The Business of Fentanyl: Who Else Pays?
So now we roughly know how much drug overdoses cost the DTOs; who else ends up paying for the opioid epidemic? Well, the CDC “estimates that the total “economic burden” of prescription opioid misuse alone in the United States is $78.5 billion a year.” That includes “the costs of healthcare, lost productivity, addiction treatment, and criminal justice involvement.”
If that’s how much the licit drug dealers burden America’s economy, imagine how much the illicit drug dealers contribute to the figure. Actually, the California Opioid Overdose Surveillance Dashboard claims the state filled 17,576,679 prescriptions for opioids in 2019. And that’s supposed to be after we put some kind of a lid on the problem. In fact, National Institute on Drug Abuse (NIDA) says the year before California providers wrote 35.1 opioid prescriptions for every 100 persons, among the lowest prescribing rates in the country (which averages 51.4 prescriptions per).
Surely the number of illicit opioid users can’t be much higher than that. Say it isn’t. Then say that illicit drug users are most likely a larger economic burden than their licit counterparts (though of course there’s bound to be some bleed over). But even if those addicts cost the country $100 billion a year, that’s a significant dent.

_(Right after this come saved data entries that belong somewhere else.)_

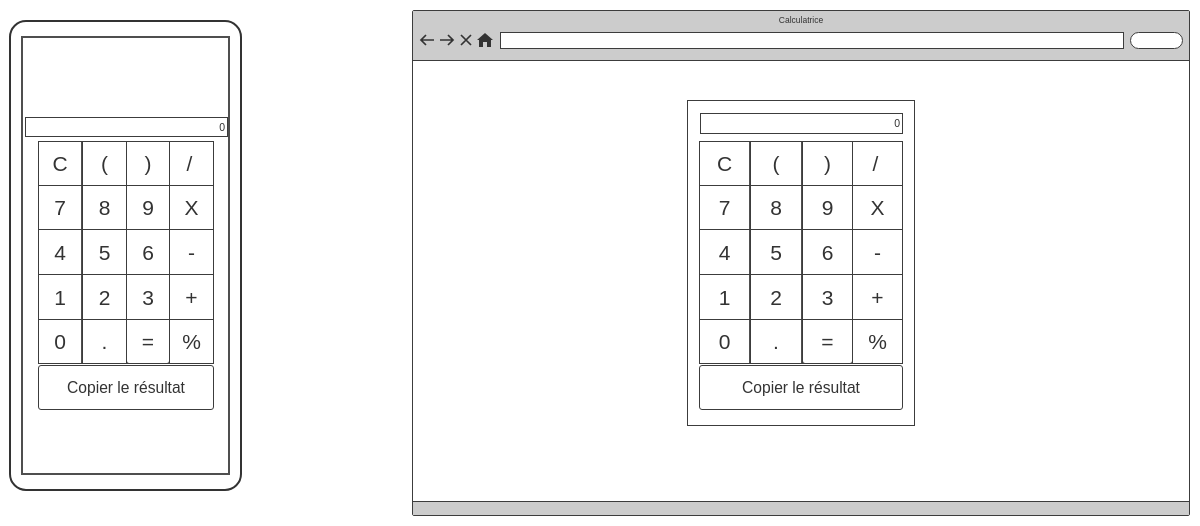
<!DOCTYPE html>
<html lang="fr">
<head>
<meta charset="utf-8">
<title>Calculatrice</title>
<style>
:root {
  --ink: #333;
  --line: #3c3c3c;
  --line-soft: #4f4f4f;
  --chrome: #ccc;
  --paper: #fff;
}
* { box-sizing: border-box; margin: 0; }
body {
  width: 1200px;
  height: 526px;
  overflow: hidden;
  background: var(--paper);
  color: var(--ink);
  font-family: "Liberation Sans", Arial, sans-serif;
}
.wireframes {
  display: flex;
  align-items: flex-start;
  width: 1200px;
  height: 526px;
  padding: 10px 10px 0 9px;
}

/* Mobile */
.phone {
  flex: none;
  width: 233px;
  height: 471px;
  margin: 10px 170px 0 0;
  padding: 14px 10px;
  border: 2px solid var(--ink);
  border-radius: 17px;
}
.screen {
  height: 439px;
  padding: 79px 0 0 2px;
  border: 2px solid var(--line-soft);
}

/* Desktop */
.browser {
  display: flex;
  flex-direction: column;
  flex: none;
  width: 778px;
  height: 506px;
  border: 1px solid var(--line);
  border-radius: 2px;
}
.chrome {
  height: 50px;
  background: var(--chrome);
  border-bottom: 1px solid var(--line);
}
.tab-title {
  height: 21px;
  font-size: 8.5px;
  font-weight: 400;
  line-height: 18px;
  text-align: center;
}
.toolbar { display: flex; height: 17px; padding-right: 6px; }
.nav-icons { flex: none; width: 87px; height: 17px; }
.address, .search { background: var(--paper); border: 1px solid var(--line); }
.address { flex: 1; margin-right: 6px; }
.search { width: 53px; border-radius: 9px; }
.viewport { flex: 1; display: flex; justify-content: center; align-items: flex-start; padding-top: 39px; }
.status { height: 14px; background: var(--chrome); border-top: 1px solid var(--line); }
.card { width: 228px; height: 326px; padding: 12px 11px; border: 1px solid var(--line); }

/* Calculator */
.display {
  height: 20px;
  padding-right: 2px;
  border: 1px solid var(--line);
  font-size: 10.5px;
  line-height: 18px;
  text-align: right;
}
.keypad {
  display: grid;
  grid-template-rows: 43px 43px 44px 44px 43px;
  gap: 1px;
  padding: 1px;
  background: var(--line);
}
.keypad span {
  display: flex;
  align-items: center;
  justify-content: center;
  background: var(--paper);
  font-size: 21px;
  line-height: 1;
}
.keypad .divide { padding-right: 4px; }
.keypad .equals { border-radius: 0 0 2px 2px; }
.keypad span:nth-child(4n + 1) { border-right: 1px solid var(--line-soft); }
.copy {
  height: 45px;
  margin-top: 1px;
  border: 1px solid var(--line);
  border-radius: 3px;
  font-size: 15.6px;
  line-height: 43px;
  text-align: center;
}
.phone .keypad { grid-template-columns: 43px 43px 42px 43px; margin-top: 4px; }
.phone .keypad, .phone .copy { width: 176px; margin-left: 13px; }
.card .display { height: 21px; margin-left: 1px; line-height: 19px; }
.card .keypad { grid-template-columns: 50px 51px 49px 49px; margin-top: 7px; }
.card .keypad span:nth-child(4n + 2) { border-right: 1px solid var(--line-soft); }
</style>
</head>
<body>
<main class="wireframes">
  <section class="phone" aria-label="Version mobile">
    <div class="screen">
      <div class="display">0</div>
      <div class="keypad">
        <span>C</span><span>(</span><span>)</span><span class="divide">/</span>
        <span>7</span><span>8</span><span>9</span><span>X</span>
        <span>4</span><span>5</span><span>6</span><span>-</span>
        <span>1</span><span>2</span><span>3</span><span>+</span>
        <span>0</span><span>.</span><span class="equals">=</span><span>%</span>
      </div>
      <div class="copy">Copier le résultat</div>
    </div>
  </section>

  <section class="browser" aria-label="Version bureau">
    <header class="chrome">
      <h1 class="tab-title">Calculatrice</h1>
      <div class="toolbar">
        <svg class="nav-icons" viewBox="0 0 87 17" aria-hidden="true">
          <g fill="none" stroke="#333" stroke-width="1.7">
            <path d="M21 8H8M13 3L8 8L13 13"/>
            <path d="M27 8H40M35 3L40 8L35 13"/>
            <path d="M48 3L58 13M58 3L48 13"/>
          </g>
          <path fill="#333" d="M72 1L80 8H78V15H74V10H70V15H66V8H64Z"/>
        </svg>
        <div class="address"></div>
        <div class="search"></div>
      </div>
    </header>
    <div class="viewport">
      <div class="card">
        <div class="display">0</div>
        <div class="keypad">
          <span>C</span><span>(</span><span>)</span><span class="divide">/</span>
          <span>7</span><span>8</span><span>9</span><span>X</span>
          <span>4</span><span>5</span><span>6</span><span>-</span>
          <span>1</span><span>2</span><span>3</span><span>+</span>
          <span>0</span><span>.</span><span class="equals">=</span><span>%</span>
        </div>
        <div class="copy">Copier le résultat</div>
      </div>
    </div>
    <footer class="status"></footer>
  </section>
</main>
</body>
</html>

The worst thing though is the real costs can’t be calibrated. Not even close. How many small businesses failed because their partner or point person crashed and burned from drugs? Hell, how many families fell apart because Mom or Dad or Sis or Bro did likewise? How many people were terrorized by a raging addict? How many first responders were traumatized by a fatal overdose? What about the families of all those folks?
No, addiction costs this country in ways and means that can’t be calibrated in mere dollars and cents. Unfortunately until we successfully interrupt the business of fentanyl, it’s going to keep costing us.
And Now California
When San Francisco police seized seven kilos of powder-filled baggies containing the deadly opioid fentanyl last week, the city’s police chief warned the bust contained “enough lethal overdoses to wipe out San Francisco’s population four times over.”
That was the lede paragraph in Erin McCormick‘s recent Guardian expose about fentanyl’s taking over the West. She didn’t stop there either. How could she? That opening ‘graph alone unleashed sheer terror. For though the bust represented enough fentanyl to repeatedly wipe out the City by the Bay, it also made clear that fentanyl’s deadliness is here to stay for awhile.
“The number of deaths from fentanyl overdoses jumped by more than 2100% in California in five years,” writes McCormick, citing the above-named Dashboard. And last year those overdoses accounted for nearly 4,000 deaths. She cites San Francisco (average two deaths a day), San Diego (wiping out the homeless population) and Santa Clara County (where overdoses are double and skewing younger). And she makes great good use of Dr Daniel Ciccarone, a professor specializing in addiction medicine at the University of California, San Francisco School of Medicine. Ciccarone has thoroughly studied the matter; in fact, he’s even just dropped an incredibly edifying paper on the subject’s new wrath. That makes him perfectly suited to sound the alarm.
“We simply have not gotten to a proportional response to what amounts to an uncontrolled crisis,” he told McCormick. Deaths are still rising, due largely to the surge in West Coast overdoses. Yet “there still aren’t enough drug treatment slots in America.”
McCormick then grabbed Dr Aimee Moulin, a professor of emergency medicine at the UC Davis Medical Center in Sacramento. Doc Moulin is spearheading a program to make it possible for drug users to easily get treatment at any and every California hospital, and, as you likely suspect, she wholeheartedly agreed with Ciccarone’s assessment.
“Opioid use disorder is highly treatable and we have highly effective medications,” she said. “We just need to have an all-hands-on-deck approach.”